The Golden Jubilee of our Independence Day comes along with the memories of a gruesome genocide that ought not to be forgotten in vain. Today the nation will celebrate its Golden Jubilee of Independence Day defining the reign of tyranny and oppression inflicted directly by the erstwhile West Pakistan.
It needs no emphasizing that our country has struggled with famine, poverty, military coups and political violence but at the same time it is also true that today the country is on a firm trajectory to graduate out of the category of least developed countries by 2026 and likely to jump into the 25 largest economies worldwide by 2030. Now Bangladesh is ahead of Pakistan in many social indicators. There is widespread admiration for Bangladesh’s remarkably successful economic and social transformation.
Bangabandhu sowed the kernel of freedom amidst the people of Bangladesh and the cowardly attack on March 25 on the deceived people of the then East-Pakistan had compelled them to break the chain of oppression and start their nine-month long bloody journey for freedom.
Bangabandhu was a person of principle who dedicated his whole life for the people of this land. Bangabandhu had the vision to carve out an independent Bangladesh, keeping alive the core principles of democracy and freedom of the Bengali people at its heart. He was determined to establish an independent nation, but unfortunately, his life was cut short.
It was Bangabandhu who united the people of the erstwhile East-Pakistan and gave them the courage to fight against the Pakistani military junta. Bangabandhu will also always be remembered for his immense contribution towards the world recognizing Bangladesh as a country that had emerged from the ashes to become an important player among the international community of nations- within the United Nations, the Commonwealth, the Non-Aligned Group and the Organization of the Islamic Conference. One can only remember with gratitude the great contribution made by Bangabandhu.
Bangabandhu was gifted with extraordinary organisational acumen and had the inkling of the brutality of the Pakistani military junta. Accordingly, he exhorted the people for an imminent armed struggle. His historic 7th March speech bears an eloquent testimony to that.
With the launching of 'Operation Search Light' on the night of March 25/26, 1971 the last nail in the coffin of Jinnah's Pakistan was struck and the next nine months were months of mayhem, atrocities, rape and genocide jointly executed by the Pakistan Army, the non-Bengali Biharis, the Al-Badars, Al-Shams. Three million innocent, unarmed Bengalis were killed, four hundred thousand women raped and the country devastated. Ten million people fled to neighbouring India and the world witnessed one of the worst human tragedies since the Second World War. While Pakistani soldiers were the rapists and the murderers, the local Jamaat-e-Islami party and Razakars collaborated with the Pakistan army in their genocide and rape of Bangladeshis.
However, reiterating the demonic genocide again and again after 50 years of independence is not my purpose of writing this article.
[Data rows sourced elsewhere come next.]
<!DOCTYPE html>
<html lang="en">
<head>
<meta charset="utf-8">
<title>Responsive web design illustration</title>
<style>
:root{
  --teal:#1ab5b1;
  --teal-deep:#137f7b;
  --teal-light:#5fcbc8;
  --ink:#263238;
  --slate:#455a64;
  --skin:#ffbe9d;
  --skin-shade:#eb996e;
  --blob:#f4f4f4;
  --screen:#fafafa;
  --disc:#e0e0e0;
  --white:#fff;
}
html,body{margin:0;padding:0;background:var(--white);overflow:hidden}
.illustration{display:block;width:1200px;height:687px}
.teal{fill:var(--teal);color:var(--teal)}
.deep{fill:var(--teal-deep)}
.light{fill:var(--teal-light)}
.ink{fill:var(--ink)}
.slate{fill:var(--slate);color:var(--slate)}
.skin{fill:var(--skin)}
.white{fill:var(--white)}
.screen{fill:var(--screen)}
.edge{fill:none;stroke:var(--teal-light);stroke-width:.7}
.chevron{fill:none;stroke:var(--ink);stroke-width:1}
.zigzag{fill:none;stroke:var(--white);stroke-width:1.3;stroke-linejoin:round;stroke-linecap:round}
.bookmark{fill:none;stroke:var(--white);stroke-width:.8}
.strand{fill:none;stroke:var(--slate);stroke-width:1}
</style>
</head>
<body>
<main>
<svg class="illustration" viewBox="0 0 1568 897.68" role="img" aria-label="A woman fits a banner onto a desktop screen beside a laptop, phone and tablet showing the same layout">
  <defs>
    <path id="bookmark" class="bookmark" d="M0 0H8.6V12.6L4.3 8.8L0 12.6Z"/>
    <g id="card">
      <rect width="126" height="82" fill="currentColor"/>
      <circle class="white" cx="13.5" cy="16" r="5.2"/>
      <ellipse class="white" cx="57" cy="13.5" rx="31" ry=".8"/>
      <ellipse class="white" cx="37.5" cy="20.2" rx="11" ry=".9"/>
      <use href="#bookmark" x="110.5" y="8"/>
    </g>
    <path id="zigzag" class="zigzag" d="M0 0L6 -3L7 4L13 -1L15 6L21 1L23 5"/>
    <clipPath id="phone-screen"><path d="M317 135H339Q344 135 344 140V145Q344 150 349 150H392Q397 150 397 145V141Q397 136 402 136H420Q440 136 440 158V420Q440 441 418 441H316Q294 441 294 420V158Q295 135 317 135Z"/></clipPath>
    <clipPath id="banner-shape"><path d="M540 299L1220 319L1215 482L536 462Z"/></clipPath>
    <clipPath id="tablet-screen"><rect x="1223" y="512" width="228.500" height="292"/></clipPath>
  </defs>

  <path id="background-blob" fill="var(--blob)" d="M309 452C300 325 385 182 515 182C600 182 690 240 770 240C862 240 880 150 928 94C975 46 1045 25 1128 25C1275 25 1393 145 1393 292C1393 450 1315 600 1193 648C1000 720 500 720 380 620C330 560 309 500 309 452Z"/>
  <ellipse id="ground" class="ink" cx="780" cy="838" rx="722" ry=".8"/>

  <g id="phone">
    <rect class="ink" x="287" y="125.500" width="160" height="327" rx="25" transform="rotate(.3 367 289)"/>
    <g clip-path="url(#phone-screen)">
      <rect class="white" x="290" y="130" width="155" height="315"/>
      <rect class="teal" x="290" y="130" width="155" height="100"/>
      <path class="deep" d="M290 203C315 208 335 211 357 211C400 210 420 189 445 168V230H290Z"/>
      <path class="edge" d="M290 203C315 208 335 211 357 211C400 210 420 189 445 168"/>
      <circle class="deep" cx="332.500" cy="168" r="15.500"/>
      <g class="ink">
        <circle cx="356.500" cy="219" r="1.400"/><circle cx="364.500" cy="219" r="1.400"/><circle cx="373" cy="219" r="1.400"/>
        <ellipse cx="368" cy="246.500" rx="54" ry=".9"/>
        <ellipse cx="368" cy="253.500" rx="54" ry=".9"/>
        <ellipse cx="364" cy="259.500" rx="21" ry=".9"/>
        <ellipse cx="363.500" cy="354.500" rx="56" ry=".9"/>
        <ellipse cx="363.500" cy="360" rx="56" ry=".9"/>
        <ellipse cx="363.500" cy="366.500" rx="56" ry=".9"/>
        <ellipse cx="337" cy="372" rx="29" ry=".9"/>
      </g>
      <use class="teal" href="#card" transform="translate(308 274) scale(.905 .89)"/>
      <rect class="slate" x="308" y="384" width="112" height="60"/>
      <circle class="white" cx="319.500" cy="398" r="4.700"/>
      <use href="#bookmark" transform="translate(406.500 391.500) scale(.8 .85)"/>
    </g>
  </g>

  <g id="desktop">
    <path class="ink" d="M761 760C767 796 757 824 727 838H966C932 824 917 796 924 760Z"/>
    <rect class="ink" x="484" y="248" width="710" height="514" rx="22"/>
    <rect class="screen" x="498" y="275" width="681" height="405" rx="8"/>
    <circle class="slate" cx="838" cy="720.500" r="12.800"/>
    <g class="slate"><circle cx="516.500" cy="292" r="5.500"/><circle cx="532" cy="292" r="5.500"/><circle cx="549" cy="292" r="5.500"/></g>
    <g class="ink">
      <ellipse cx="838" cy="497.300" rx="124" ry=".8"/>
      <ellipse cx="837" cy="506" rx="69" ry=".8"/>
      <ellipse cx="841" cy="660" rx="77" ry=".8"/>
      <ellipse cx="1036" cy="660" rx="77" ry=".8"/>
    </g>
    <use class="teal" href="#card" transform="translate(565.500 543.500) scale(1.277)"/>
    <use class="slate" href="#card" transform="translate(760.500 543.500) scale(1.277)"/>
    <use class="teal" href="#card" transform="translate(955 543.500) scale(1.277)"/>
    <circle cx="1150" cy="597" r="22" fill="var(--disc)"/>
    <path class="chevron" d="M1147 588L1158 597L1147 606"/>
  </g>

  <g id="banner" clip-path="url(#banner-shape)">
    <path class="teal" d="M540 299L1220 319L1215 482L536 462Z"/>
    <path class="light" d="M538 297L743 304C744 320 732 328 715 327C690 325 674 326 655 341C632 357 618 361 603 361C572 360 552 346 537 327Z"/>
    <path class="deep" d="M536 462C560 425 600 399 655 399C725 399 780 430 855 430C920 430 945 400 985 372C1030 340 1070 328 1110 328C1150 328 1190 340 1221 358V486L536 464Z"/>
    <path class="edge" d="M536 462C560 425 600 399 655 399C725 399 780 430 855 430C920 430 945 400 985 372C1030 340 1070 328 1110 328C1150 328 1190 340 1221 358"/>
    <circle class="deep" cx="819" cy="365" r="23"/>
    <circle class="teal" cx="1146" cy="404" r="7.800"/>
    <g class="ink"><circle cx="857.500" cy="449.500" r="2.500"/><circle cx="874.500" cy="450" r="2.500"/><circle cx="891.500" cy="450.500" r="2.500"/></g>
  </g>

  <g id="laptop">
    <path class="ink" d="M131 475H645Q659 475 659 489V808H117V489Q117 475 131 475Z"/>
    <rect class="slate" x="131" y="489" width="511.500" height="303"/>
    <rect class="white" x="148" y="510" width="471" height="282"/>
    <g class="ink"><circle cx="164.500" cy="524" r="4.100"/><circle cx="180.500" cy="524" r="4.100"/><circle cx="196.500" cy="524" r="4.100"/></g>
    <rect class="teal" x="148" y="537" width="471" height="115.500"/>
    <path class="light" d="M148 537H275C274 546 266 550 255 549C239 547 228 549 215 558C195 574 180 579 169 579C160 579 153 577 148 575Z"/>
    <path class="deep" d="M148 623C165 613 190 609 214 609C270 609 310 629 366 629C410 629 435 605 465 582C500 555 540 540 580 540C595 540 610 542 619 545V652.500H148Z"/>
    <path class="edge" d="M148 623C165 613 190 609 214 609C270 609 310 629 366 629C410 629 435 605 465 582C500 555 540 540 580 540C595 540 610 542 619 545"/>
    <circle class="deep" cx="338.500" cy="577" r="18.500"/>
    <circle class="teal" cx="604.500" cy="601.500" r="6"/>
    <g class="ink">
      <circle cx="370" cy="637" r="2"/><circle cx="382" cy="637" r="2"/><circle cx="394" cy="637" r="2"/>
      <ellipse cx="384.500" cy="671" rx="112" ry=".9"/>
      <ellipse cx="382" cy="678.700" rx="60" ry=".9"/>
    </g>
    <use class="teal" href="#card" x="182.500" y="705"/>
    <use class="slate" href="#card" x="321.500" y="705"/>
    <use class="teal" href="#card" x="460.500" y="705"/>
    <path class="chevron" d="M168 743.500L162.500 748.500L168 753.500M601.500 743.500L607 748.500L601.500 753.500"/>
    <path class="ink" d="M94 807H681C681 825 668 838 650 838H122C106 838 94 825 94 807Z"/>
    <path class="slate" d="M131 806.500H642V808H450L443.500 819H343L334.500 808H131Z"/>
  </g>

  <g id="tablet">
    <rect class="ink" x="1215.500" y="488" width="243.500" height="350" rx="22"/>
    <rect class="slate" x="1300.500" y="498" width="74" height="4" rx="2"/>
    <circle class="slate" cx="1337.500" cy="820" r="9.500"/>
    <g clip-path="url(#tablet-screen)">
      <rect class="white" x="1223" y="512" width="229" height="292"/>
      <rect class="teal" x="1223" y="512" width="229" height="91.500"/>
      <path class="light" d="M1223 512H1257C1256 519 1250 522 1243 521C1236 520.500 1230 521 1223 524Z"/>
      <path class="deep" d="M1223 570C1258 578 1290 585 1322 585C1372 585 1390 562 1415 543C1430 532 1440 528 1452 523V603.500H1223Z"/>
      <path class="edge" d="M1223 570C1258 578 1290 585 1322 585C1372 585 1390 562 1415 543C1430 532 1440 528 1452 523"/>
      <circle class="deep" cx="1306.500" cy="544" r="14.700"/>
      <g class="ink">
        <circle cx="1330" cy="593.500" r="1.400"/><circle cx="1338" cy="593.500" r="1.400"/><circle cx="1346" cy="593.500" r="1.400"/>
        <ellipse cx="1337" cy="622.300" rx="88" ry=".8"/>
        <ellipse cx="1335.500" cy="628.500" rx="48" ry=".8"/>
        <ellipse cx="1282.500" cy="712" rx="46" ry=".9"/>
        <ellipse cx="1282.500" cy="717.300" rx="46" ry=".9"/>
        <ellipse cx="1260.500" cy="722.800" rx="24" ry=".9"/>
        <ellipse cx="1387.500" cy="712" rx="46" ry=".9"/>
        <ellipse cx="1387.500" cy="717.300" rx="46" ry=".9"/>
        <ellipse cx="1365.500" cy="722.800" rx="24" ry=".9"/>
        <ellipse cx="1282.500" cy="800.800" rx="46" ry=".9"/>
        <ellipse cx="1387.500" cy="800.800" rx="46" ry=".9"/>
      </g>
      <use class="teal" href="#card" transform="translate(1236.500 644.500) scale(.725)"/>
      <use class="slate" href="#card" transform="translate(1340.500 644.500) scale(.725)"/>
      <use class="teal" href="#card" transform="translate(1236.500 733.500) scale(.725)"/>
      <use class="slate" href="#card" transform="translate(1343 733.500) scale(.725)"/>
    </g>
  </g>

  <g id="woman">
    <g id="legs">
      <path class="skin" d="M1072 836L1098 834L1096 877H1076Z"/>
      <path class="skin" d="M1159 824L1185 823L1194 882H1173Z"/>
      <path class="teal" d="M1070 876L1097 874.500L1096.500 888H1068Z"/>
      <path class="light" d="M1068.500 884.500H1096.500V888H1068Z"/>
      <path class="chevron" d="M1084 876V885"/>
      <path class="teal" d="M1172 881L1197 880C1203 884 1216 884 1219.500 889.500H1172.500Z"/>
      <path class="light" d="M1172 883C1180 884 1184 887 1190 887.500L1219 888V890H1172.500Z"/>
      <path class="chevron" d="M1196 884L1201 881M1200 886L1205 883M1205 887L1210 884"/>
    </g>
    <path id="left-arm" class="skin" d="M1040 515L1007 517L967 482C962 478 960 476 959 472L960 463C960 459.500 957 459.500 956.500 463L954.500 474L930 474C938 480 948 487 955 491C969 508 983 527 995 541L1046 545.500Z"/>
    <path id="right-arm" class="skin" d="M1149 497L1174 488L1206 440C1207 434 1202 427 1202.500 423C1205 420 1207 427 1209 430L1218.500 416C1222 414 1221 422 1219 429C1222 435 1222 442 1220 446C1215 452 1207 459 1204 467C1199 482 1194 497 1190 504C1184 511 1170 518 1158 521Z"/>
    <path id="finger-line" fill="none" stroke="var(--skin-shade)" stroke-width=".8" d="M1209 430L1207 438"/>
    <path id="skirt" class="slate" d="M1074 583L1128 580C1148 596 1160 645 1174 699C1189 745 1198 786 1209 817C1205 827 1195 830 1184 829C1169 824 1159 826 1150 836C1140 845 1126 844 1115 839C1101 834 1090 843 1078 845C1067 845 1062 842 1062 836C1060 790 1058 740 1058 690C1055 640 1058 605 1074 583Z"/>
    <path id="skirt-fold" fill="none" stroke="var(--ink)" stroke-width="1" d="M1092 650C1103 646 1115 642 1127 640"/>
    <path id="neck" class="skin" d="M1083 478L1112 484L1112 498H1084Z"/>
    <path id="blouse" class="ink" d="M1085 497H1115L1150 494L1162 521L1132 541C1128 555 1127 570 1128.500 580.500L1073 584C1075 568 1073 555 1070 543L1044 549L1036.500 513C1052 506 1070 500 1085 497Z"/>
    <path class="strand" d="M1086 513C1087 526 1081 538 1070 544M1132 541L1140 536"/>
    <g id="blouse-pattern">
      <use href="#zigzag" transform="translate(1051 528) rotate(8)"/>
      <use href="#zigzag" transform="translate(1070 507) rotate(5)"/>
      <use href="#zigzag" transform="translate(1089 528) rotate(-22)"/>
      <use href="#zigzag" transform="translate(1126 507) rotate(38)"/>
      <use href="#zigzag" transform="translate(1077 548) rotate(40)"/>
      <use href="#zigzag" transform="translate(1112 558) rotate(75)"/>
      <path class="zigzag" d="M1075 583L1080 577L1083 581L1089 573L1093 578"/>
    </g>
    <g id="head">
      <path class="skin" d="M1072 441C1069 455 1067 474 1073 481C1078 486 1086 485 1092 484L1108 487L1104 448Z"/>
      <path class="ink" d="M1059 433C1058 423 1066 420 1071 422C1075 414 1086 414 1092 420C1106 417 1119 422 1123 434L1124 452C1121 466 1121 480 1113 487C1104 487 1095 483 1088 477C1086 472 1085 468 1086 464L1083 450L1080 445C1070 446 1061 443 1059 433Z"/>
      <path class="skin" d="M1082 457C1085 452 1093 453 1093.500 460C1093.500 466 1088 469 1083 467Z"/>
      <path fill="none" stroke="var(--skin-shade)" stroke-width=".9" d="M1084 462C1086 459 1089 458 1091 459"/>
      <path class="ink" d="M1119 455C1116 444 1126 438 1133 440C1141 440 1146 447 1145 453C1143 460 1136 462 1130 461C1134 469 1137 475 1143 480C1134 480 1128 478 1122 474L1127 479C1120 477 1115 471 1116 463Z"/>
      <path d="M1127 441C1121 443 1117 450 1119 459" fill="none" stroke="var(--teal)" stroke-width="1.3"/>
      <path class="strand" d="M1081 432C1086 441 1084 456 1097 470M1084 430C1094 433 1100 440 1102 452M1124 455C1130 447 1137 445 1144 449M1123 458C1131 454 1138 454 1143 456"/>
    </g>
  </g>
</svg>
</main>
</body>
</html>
But what I must mention is that it is high time for Pakistan to come out of shell of Islamic extremism accepting their deeds.
When Bangladesh re-executed Motiur Rahman Nizami for genocide, rape and massacre committed during Bangladesh's War of Liberation in 1971, Pakistan's foreign ministry immediately and stridently expressed its protest. Pakistan's National Assembly unanimously condemned Nizami's execution, as if to remind the world that the real perpetrators of the 1971 genocide of Bangladeshis were not lackeys like Nizami, but their Pakistani masters. Bangladesh was rightfully angered by what it viewed as an unnecessary intervention in its internal affairs.
It is time that Pakistan leaves their barbaric ideology associated with Islamic extremism. Pakistan has become almost an isolated nation in the region because of its inability to take pragmatic actions toward reconciling differences with its neighbours and traditional allies. Iran views Pakistan with suspicion, Afghanistan holds Pakistan in very low regard, India has largely won the public relations battle in painting Pakistan in a negative light, and the United Arab Emirates and Saudi Arabia, two historic allies, have cooled off on Pakistan and drawn closer to India. Given Pakistan’s standing in the region, maintaining the status quo in its foreign policy simply to appease hardliners at home will not be pertinent. Pakistan should break the ice with Bangladesh offering an unconditional apology. Indeed, it will be a bold policy shift that would signal to the region that Pakistan, as a responsible country, is owning up to its past mistakes and trying to find common ground with other nations. The most important fact, however, is that apologizing to Bangladesh is the right thing to do and something that is long overdue.
Sayeed Hossain Bhuiyan Shuvro is a member of the Editorial Team of Bangladesh Post